Data to process:
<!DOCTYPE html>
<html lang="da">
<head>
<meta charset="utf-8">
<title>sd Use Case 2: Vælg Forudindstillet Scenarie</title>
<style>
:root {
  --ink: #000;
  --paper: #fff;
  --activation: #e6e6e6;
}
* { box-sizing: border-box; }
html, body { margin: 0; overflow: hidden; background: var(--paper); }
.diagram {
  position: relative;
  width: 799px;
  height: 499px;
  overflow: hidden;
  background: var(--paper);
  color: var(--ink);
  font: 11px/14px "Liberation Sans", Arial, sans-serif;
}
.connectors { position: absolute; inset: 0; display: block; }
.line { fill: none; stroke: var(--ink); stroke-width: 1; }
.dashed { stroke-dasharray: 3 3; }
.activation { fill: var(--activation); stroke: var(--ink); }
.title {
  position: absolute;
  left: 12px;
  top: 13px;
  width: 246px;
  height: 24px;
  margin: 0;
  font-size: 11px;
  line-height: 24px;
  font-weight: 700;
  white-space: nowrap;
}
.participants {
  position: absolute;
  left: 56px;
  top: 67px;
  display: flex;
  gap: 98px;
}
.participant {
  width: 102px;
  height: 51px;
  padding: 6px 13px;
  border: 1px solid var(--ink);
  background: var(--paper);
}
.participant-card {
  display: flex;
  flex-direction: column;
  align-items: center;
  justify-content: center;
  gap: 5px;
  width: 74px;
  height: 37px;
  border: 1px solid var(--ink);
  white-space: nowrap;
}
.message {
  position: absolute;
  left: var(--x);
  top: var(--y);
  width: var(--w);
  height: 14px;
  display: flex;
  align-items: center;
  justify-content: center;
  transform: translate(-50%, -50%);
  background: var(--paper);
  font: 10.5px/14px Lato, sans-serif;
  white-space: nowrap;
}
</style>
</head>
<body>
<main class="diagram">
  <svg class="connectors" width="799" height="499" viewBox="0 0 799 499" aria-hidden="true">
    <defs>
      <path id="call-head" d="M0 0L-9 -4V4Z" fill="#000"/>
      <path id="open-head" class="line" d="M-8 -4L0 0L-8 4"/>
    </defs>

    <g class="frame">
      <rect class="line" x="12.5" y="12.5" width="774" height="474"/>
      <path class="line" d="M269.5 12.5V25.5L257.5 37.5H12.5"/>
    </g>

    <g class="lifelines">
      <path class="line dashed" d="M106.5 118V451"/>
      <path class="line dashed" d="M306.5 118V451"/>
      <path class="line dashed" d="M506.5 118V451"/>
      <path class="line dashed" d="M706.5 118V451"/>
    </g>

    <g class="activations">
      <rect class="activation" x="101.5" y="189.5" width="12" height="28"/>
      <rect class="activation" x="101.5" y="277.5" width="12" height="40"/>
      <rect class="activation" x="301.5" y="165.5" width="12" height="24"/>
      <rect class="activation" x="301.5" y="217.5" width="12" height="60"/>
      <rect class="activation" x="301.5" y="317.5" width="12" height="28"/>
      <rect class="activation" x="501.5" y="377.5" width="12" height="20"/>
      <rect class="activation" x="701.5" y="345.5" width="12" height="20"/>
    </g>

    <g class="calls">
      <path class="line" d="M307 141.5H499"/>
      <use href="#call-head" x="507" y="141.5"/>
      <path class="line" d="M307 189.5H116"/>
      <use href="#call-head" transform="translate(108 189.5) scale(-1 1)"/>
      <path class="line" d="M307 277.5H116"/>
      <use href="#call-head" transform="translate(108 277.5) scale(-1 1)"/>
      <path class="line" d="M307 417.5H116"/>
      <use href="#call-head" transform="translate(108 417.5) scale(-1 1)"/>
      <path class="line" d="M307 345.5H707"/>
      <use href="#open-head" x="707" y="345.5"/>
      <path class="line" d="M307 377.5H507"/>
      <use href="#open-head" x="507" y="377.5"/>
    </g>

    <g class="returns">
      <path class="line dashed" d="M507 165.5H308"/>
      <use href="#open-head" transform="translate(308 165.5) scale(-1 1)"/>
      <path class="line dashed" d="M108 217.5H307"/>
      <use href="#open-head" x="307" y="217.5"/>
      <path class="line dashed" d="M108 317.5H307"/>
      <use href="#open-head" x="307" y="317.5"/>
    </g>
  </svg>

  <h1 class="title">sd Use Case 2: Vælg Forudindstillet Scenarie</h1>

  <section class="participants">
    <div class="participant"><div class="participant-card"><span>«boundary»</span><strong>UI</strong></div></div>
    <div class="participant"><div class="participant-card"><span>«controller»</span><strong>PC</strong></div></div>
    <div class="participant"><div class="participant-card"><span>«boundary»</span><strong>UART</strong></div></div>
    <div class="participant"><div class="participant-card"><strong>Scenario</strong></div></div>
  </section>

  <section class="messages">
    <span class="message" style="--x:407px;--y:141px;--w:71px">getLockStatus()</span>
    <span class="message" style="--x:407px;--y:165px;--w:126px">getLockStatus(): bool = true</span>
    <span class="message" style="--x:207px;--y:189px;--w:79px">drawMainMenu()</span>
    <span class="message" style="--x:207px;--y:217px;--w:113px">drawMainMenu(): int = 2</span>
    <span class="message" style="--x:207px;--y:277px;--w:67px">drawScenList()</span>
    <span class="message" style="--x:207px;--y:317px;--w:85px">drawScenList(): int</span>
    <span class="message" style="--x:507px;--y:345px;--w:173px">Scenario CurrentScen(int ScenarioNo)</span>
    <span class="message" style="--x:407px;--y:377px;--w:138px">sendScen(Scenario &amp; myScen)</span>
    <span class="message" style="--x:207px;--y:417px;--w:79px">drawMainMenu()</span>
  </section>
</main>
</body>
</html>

Exercise requirements: Check each line above for "translate" and state how many match, answering with only the number.

Answer to this task: 5